Usually, corporate services are provided for a flat fee. However, if you fail to run your business as the State of Illinois expects, that flat fee may be inconsequential when weighed against the liability that you might personally suffer due to flaws in your unguided approach to your corporation or LLC.
Decedent Estate and Trust Administration
After your loved one passes away, his or her assets must be used to pay debts and then be distributed to the persons indicated under Illinois' intestacy laws or by a Will or Trust. Usually, this administration requires very little (or no) involvement with a Court. However, this also means that the designated Representative of your loved one's Estate or Trust must cautiously observe various requirements under Illinois law, or else that Representative might end up with problems in Court.
Steve provides Executors, Administrators and Trustees with clear and concise guidance as to how they can handle administrative matters quickly and easily. Usually, Steve can minimize the fees that are often generated by attorneys in these matters by relying on the Representative to handle issues that do not require an attorney, by assigning an assistant to such tasks, or by simplifying certain procedures. The fees of a Representative's attorney are usually paid from the assets of the Trust or Estate.
Administration During Life Pursuant to Powers of Attorney or Trusts
If your loved one signed Powers of Attorney or a Trust before becoming disabled, then the persons named under those documents can usually attend to that person's needs without any Court proceedings. However, it is not uncommon for family members or social service agencies to question the decisions of an Agent or a Trustee, and then file a Petition which asks a Court to compel the Agent or Trustee to explain everything they've ever done.
Usually, Agents and Trustees have the power to hire people to help (including attorneys), but often refrain from doing so because they believe that they are treating their loved one fairly, because they believe that the whole family trusts them, or because they do not understand how they can be ultimately held accountable. However, since most Agents and Trustees have no prior experience as to the various requirements of Illinois law, their perception of fairness sometimes differs from what a Court believes is appropriate. Also, while the whole family might presently trust an Agent or Trustee, one or more of them may pass away and leave a spouse or a child who may be much more skeptical.
Steve frequently addresses disputes regarding the actions of Agents and Trustees within the context of contested Guardianship or Decedent matters. He also guides Agents and Trustees in a manner which minimizes the chance that they will be brought to Court, or left in an uncomfortable (and perhaps indefensible) position if they ever have to appear before a Court.

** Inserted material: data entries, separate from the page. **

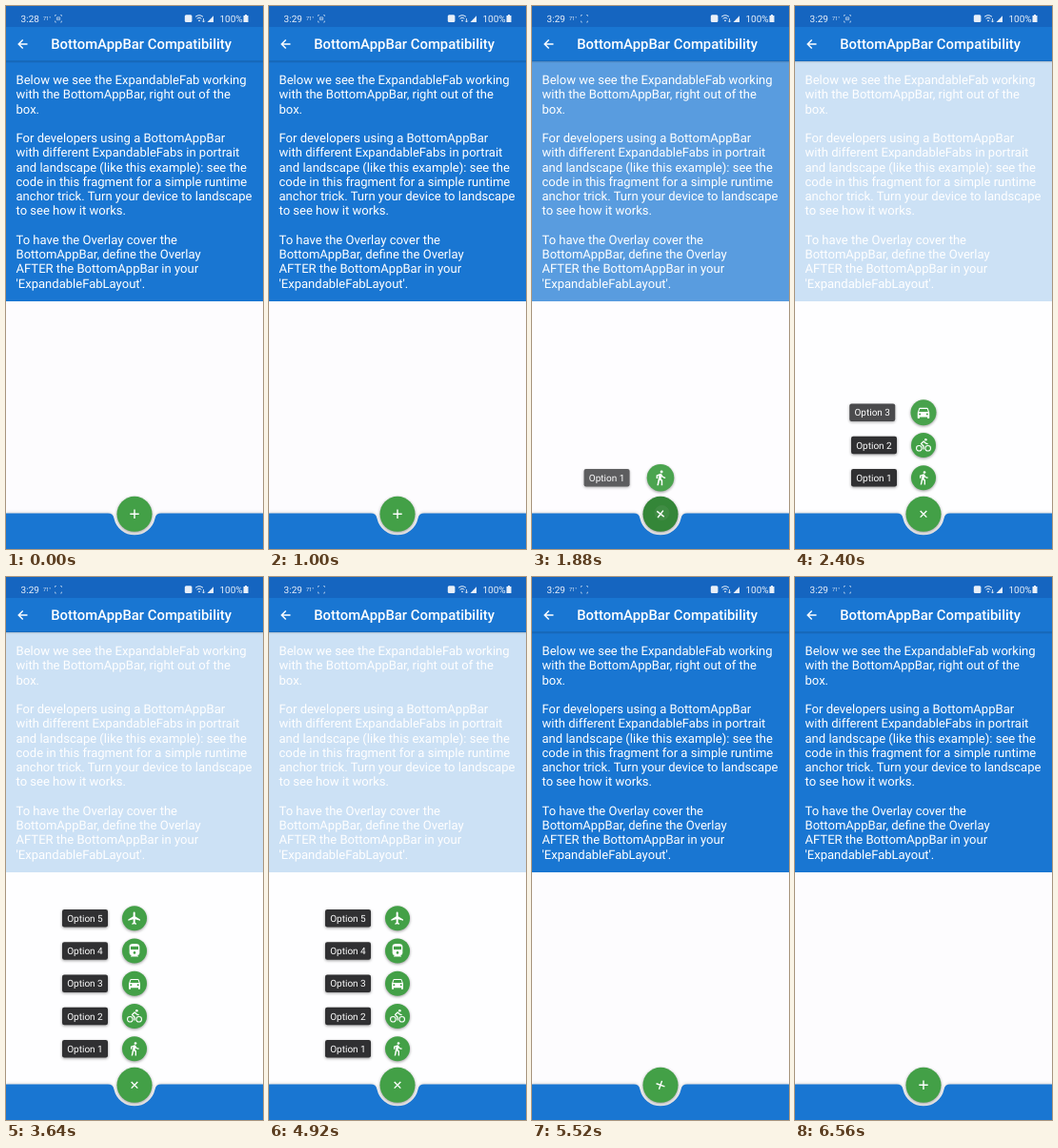
Recreate the animation shown at these times as an HTML page. Size 270 by 570 pixels, loop 6600 ms.

```html
<!DOCTYPE html>
<html lang="en">
<head>
<meta charset="utf-8">
<title>BottomAppBar Compatibility</title>
<style>
  html, body { margin: 0; width: 100%; height: 100%; overflow: hidden; background: #fdfcfe; }
  svg { display: block; width: 100vw; height: 100vh; font: 13.06px Roboto, sans-serif; fill: #fff; text-rendering: geometricPrecision; }
  .lift { filter: drop-shadow(0 1.5px 1.5px rgba(0, 0, 0, .4)); }
  .bar { filter: drop-shadow(0 -.5px 1.5px rgba(0, 0, 0, .14)); }
  .line { fill: none; stroke: #fff; }
  .small { font-size: 10px; }
</style>
</head>
<body>
<svg viewBox="0 0 270 570">
  <defs>
    <linearGradient id="shade" x2="0" y2="1">
      <stop stop-color="#000" stop-opacity=".2"/>
      <stop offset="1" stop-color="#000" stop-opacity="0"/>
    </linearGradient>
  </defs>

  <rect width="270" height="570" fill="#fdfcfe"/>
  <rect y="58" width="270" height="252" fill="#1976d2"/>
  <g id="copy"></g>
  <rect id="overlay" y="58" width="270" height="475"/>

  <rect width="270" height="58" fill="#1976d2"/>
  <rect y="57.5" width="270" height="2.5" fill="url(#shade)"/>
  <path class="line" stroke-width="1.4" d="M22.5 40H13.5M17.7 35.5L13.2 40L17.7 44.5"/>
  <text x="47.2" y="45" font-size="14.87" font-weight="500">BottomAppBar Compatibility</text>

  <rect width="270" height="22" fill="#1565c0"/>
  <g opacity=".9">
    <text id="clock" class="small" x="15.6" y="16.6"></text>
    <text x="39" y="15" font-size="5.5">71°</text>
    <g class="line" stroke-width=".7" opacity=".8">
      <path d="M51.5 11V9.5H53M57 9.5H58.5V11M58.5 15.5V17H57M53 17H51.5V15.5"/>
      <path id="scan" d="M53.4 11.8H56.7V14.7H53.4ZM53.4 13.2H56.7"/>
    </g>
    <rect x="187.8" y="9.3" width="7.6" height="7.6" rx="1.5"/>
    <path class="line" stroke-width="1" d="M199 11.3Q203 8.2 207 11.3M200.6 13.2Q203 11.2 205.4 13.2"/>
    <circle cx="203" cy="15.3" r=".9"/>
    <path class="line" stroke-width=".8" d="M207.5 13V17M206.2 15.5L207.5 17L208.8 15.5"/>
    <path d="M211.5 17H218V10.2Z"/>
    <text class="small" x="224.5" y="16.6">100%</text>
    <path d="M249.5 10H251V9H253V10H254.5V17H249.5Z"/>
  </g>

  <path class="bar" fill="#1976d2" d="M0 532.6H107Q112.5 532.6 113.5 538A22 22 0 0 0 156.5 538Q157.5 532.6 163 532.6H270V570H0Z"/>
  <g id="options"></g>
  <circle id="fab" class="lift" cx="135" cy="533.3" r="18.5"/>
  <path id="plus" class="line" stroke-width="1.4" d="M-4.7 0H4.7M0 -4.7V4.7"/>
  <circle id="touch" r="7.5" fill="#fff" fill-opacity=".35" stroke="#999" stroke-width=".8"/>
</svg>

<script>
const LOOP = 6600;
const OPEN = 1680, OPEN_STEP = 250, DIM_TIME = 560;
const CLOSE = 5084, CLOSE_STEP = 75, SPIN_BACK = 500;
const LABEL_SHIFT = 44;
const GREEN = '#43a047';

const $ = id => document.getElementById(id);
const ramp = (t, start, length) => Math.min(1, Math.max(0, (t - start) / length));
const overshoot = (v, tension) => (v - 1) ** 2 * ((tension + 1) * (v - 1) + tension) + 1;
const anticipate = (v, tension) => v * v * ((tension + 1) * v - tension);

const copy = [
  'Below we see the ExpandableFab working', 'with the BottomAppBar, right out of the', 'box.', '',
  'For developers using a BottomAppBar', 'with different ExpandableFabs in portrait',
  'and landscape (like this example): see the', 'code in this fragment for a simple runtime',
  'anchor trick. Turn your device to landscape', 'to see how it works.', '',
  'To have the Overlay cover the', 'BottomAppBar, define the Overlay',
  'AFTER the BottomAppBar in your', "'ExpandableFabLayout'."
];
$('copy').innerHTML = copy.map((line, i) =>
  `<text x="10.5" y="${82 + i * 15.26}">${line}</text>`).join('');

// Icons on a 24-unit grid: walk, bike, car, train, plane
const icons = [
  `<circle cx="13.5" cy="3.5" r="2"/>
   <path d="M9.8 8.9L7 23H9.1L10.9 15L13 17V23H15V15.5L12.9 13.5L13.5 10.5C14.8 12 16.8 13 19 13V11
     C17.1 11 15.5 10 14.7 8.6L13.7 7Q13 6 12 6L6 8.3V13H8V9.6Z"/>`,
  `<circle cx="15.5" cy="3.5" r="2"/>
   <g class="line" stroke-width="1.6"><circle cx="5" cy="17" r="4.2"/><circle cx="19" cy="17" r="4.2"/></g>
   <path class="line" stroke-width="2" stroke-linejoin="round" d="M12 19V13.5L8.3 9.8L12.2 6L14.6 8.4Q16.5 10 19 10"/>`,
  `<path d="M3 12L5.1 6Q5.5 5 6.5 5H17.5Q18.5 5 18.9 6L21 12V20Q21 21 20 21H18V19H6V21H4Q3 21 3 20Z"/>
   <g fill="${GREEN}"><path d="M5 11L6.5 6.5H17.5L19 11Z"/>
   <circle cx="6.5" cy="14.5" r="1.5"/><circle cx="17.5" cy="14.5" r="1.5"/></g>`,
  `<path d="M4 5C4 1.5 7.6 1 12 1S20 1.5 20 5V15.5Q20 19 16.5 19L18 20.5V21H6V20.5L7.5 19Q4 19 4 15.5Z"/>
   <g fill="${GREEN}"><path d="M6 5H18V10H6Z"/><circle cx="12" cy="15" r="2"/></g>`,
  `<path d="M21 16V14L13 9V3.5A1.5 1.5 0 0 0 10 3.5V9L2 14V16L10 13.5V19L8 20.5V22L11.5 21L15 22V20.5L13 19V13.5Z"/>`
];
$('options').innerHTML = icons.map((icon, i) => `
  <g transform="translate(135 ${495.2 - i * 34.25})">
    <g><g class="lift"><circle r="13" fill="${GREEN}"/></g>
      <g transform="scale(.667) translate(-12 -12)">${icon}</g></g>
    <g><rect class="lift" x="-76" y="-9.3" width="48" height="18.6" rx="2.2" fill="#303032"/>
      <text class="small" x="-70.8" y="3.6">Option ${i + 1}</text></g>
  </g>`).join('');
const options = [...$('options').children].map(group => group.children);

function drawOption([button, label], index, t) {
  const shown = ramp(t, OPEN + index * OPEN_STEP, OPEN_STEP);
  const hidden = ramp(t, CLOSE + (icons.length - 1 - index) * CLOSE_STEP, CLOSE_STEP);
  const size = hidden ? 1 - hidden : overshoot(shown, 3.5);
  const alpha = hidden ? 1 - hidden : shown ** 1.15;
  button.setAttribute('transform', `scale(${Math.max(0, size)})`);
  button.setAttribute('opacity', alpha ** .2);
  label.setAttribute('transform', `translate(${(1 - size) * LABEL_SHIFT} 0)`);
  label.setAttribute('opacity', alpha);
}

function drawTouch(t) {
  const second = t > 4000;
  const [x, y, down, up] = second ? [88, 358, 4930, 5084] : [136.5, 532, 1590, 1680];
  const alpha = ramp(t, down, 40) * (1 - ramp(t, up, second ? 260 : 240));
  $('touch').setAttribute('transform', `translate(${x} ${y})`);
  $('touch').setAttribute('opacity', alpha);
}

function draw(t) {
  $('clock').textContent = t < 800 ? '3:28' : '3:29';
  $('scan').setAttribute('opacity', (t + 568) % 1008 < 504 ? 0 : 1);

  const dim = ramp(t, OPEN, DIM_TIME) - ramp(t, CLOSE, CLOSE_STEP * icons.length);
  $('overlay').setAttribute('opacity', dim * .78);
  options.forEach((parts, i) => drawOption(parts, i, t));

  const press = ramp(t, 1600, 90) - ramp(t, 1800, 300);
  const shade = [67, 160, 71].map((c, i) => c + press * ([46, 125, 50][i] - c));
  $('fab').setAttribute('fill', `rgb(${shade.map(Math.round)})`);

  const turn = overshoot(ramp(t, OPEN, 250), 2) - anticipate(ramp(t, CLOSE, SPIN_BACK), 2);
  $('plus').setAttribute('transform', `translate(135 533.3) rotate(${-135 * turn})`);
  drawTouch(t);
}

function tick() {
  draw(performance.now() % LOOP);
  requestAnimationFrame(tick);
}
tick();
</script>
</body>
</html>
```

In many circumstances, when Steve represents an Agent or a Trustee, Steve's fees are paid not by the Agent or Trustee, personally, but from the assets of the loved one who is being assisted.